### Work task
Give the count of lines in the entries below that contain the string "body", and only that count.
◆ ◆ ◆ ◆
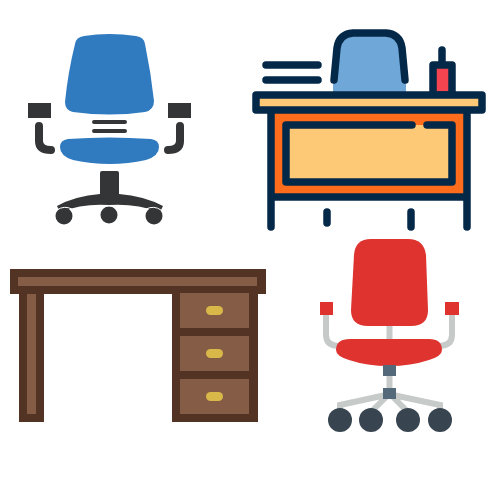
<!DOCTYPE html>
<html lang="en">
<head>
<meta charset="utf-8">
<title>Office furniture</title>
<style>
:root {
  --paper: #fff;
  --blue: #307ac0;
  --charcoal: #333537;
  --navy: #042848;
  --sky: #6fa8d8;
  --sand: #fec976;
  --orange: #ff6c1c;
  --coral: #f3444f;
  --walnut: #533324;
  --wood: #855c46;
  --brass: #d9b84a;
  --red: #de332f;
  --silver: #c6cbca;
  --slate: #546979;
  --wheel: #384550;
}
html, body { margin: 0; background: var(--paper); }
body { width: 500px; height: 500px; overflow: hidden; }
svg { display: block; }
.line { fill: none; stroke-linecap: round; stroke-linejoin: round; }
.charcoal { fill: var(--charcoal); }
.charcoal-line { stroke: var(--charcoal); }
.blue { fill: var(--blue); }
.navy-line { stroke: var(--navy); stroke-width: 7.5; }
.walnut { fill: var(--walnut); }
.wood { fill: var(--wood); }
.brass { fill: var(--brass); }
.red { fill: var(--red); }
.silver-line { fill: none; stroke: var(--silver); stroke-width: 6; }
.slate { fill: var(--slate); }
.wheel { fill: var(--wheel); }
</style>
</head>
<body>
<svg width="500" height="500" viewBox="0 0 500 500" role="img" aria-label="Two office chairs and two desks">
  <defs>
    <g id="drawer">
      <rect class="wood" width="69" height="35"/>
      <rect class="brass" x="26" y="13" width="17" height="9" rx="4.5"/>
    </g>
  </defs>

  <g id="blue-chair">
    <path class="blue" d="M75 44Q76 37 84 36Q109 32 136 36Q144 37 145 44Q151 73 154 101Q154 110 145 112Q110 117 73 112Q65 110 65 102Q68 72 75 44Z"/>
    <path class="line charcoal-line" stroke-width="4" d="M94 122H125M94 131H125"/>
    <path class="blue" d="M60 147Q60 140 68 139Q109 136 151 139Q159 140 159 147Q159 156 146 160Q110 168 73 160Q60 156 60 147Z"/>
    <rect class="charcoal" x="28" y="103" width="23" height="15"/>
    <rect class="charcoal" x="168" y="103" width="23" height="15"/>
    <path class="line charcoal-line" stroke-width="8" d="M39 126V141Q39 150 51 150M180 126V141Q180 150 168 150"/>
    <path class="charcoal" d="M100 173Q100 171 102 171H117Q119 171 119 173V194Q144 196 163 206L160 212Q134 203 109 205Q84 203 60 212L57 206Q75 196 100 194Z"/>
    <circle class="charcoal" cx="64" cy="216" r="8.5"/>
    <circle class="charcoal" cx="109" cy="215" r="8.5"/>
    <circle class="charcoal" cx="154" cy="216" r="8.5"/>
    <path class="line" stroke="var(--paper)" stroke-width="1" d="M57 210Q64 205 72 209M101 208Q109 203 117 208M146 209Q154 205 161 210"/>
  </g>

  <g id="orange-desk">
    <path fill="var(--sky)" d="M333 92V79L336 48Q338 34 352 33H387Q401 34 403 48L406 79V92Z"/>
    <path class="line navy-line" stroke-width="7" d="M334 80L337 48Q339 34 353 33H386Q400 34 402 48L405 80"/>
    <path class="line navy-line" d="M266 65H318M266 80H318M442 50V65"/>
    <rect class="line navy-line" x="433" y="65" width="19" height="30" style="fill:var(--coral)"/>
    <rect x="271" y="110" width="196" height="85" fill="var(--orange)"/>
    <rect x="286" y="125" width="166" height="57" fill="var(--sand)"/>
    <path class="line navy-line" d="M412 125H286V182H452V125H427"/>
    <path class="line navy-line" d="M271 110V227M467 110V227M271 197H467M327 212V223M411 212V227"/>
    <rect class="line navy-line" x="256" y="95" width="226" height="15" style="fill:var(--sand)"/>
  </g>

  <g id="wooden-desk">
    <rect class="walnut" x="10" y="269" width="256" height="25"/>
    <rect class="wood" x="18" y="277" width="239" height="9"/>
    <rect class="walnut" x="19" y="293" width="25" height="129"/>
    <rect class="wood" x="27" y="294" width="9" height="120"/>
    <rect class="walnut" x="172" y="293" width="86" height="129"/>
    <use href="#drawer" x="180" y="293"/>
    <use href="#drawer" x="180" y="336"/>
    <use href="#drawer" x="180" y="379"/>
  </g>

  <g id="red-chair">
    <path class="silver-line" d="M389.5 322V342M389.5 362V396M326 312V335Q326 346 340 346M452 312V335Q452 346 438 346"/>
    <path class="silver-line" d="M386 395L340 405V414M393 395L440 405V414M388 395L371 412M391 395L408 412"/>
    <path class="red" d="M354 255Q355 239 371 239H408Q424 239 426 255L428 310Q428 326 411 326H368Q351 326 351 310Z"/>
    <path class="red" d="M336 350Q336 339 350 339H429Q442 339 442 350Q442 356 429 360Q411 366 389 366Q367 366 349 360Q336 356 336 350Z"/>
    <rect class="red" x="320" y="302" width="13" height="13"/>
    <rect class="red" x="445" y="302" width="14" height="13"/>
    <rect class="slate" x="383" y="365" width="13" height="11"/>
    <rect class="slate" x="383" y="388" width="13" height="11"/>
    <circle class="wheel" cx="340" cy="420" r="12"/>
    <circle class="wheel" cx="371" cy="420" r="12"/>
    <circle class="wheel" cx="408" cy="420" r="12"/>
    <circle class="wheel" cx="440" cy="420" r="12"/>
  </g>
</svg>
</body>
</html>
◆ ◆ ◆ ◆
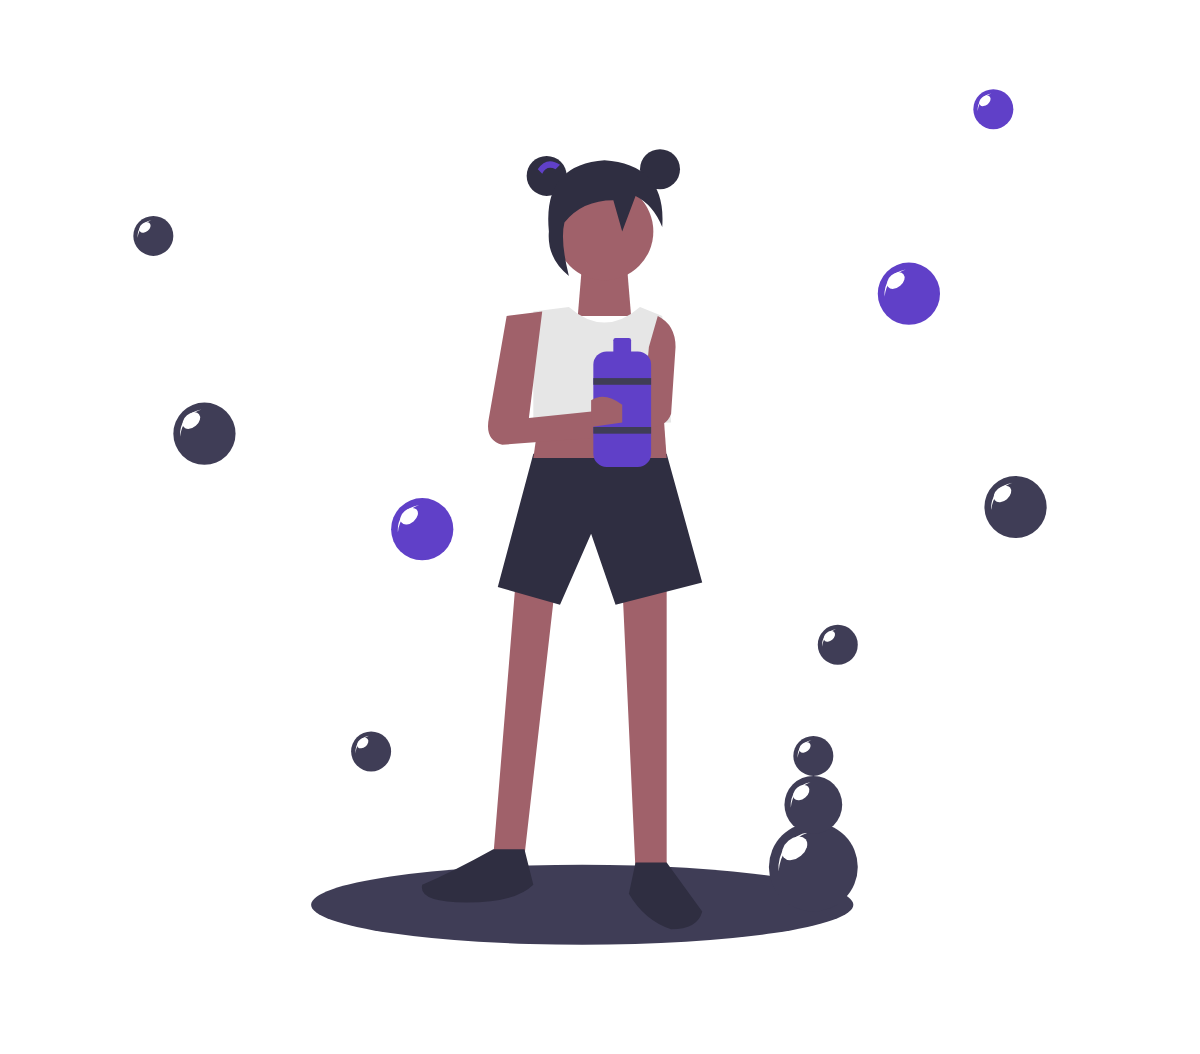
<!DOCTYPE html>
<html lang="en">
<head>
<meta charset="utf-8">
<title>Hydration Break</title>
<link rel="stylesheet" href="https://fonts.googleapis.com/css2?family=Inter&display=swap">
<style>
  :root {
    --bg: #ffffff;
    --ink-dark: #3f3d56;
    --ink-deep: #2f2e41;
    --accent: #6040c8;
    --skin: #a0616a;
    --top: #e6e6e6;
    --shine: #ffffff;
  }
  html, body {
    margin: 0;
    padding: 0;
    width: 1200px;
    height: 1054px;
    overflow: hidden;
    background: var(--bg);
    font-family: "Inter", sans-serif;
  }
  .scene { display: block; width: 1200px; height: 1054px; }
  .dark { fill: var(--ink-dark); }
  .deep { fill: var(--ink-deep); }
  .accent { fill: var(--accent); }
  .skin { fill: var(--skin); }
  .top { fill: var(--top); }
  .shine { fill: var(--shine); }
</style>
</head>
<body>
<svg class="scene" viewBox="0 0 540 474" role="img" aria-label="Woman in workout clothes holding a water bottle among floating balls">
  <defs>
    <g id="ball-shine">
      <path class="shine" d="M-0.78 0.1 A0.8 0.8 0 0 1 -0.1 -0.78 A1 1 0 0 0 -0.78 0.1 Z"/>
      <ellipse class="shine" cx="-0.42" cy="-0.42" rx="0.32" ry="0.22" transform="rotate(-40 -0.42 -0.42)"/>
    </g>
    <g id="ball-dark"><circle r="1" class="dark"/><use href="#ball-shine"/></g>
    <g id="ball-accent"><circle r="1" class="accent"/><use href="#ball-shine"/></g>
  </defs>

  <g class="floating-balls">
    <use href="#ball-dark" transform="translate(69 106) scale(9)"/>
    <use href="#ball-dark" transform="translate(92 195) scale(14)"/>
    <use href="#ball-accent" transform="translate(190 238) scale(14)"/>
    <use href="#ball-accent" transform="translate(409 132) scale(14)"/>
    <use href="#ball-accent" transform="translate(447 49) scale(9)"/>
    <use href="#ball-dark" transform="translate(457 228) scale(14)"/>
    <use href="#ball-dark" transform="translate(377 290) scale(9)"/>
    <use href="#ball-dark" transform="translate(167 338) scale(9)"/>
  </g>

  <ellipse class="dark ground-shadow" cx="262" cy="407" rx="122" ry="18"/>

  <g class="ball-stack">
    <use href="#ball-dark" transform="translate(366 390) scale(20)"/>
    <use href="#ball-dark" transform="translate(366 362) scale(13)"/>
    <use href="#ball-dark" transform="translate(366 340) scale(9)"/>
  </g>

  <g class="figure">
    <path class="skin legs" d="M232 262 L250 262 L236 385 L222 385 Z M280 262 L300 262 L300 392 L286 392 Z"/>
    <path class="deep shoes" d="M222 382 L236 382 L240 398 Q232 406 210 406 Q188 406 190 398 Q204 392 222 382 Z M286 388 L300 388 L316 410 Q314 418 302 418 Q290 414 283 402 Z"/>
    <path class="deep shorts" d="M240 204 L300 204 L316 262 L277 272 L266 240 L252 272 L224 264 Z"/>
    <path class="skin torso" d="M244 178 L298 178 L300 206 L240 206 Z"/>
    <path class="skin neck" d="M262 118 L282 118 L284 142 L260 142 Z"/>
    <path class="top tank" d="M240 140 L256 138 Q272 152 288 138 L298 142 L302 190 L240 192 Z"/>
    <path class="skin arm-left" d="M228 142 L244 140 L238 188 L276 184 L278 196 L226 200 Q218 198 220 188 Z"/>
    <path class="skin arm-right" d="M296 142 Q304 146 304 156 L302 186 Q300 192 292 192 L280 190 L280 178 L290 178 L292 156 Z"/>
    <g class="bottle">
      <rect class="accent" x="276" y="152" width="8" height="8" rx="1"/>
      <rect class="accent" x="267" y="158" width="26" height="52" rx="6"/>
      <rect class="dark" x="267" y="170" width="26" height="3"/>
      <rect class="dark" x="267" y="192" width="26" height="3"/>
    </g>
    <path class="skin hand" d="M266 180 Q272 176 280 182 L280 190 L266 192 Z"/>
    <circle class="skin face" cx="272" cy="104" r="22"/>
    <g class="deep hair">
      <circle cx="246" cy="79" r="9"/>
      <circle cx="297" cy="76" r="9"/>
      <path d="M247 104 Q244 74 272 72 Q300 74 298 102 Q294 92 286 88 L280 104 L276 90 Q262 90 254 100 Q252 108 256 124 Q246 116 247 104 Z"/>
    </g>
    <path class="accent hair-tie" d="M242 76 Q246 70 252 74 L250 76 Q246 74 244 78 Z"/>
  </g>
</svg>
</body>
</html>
◆ ◆ ◆ ◆
### Exercise response
7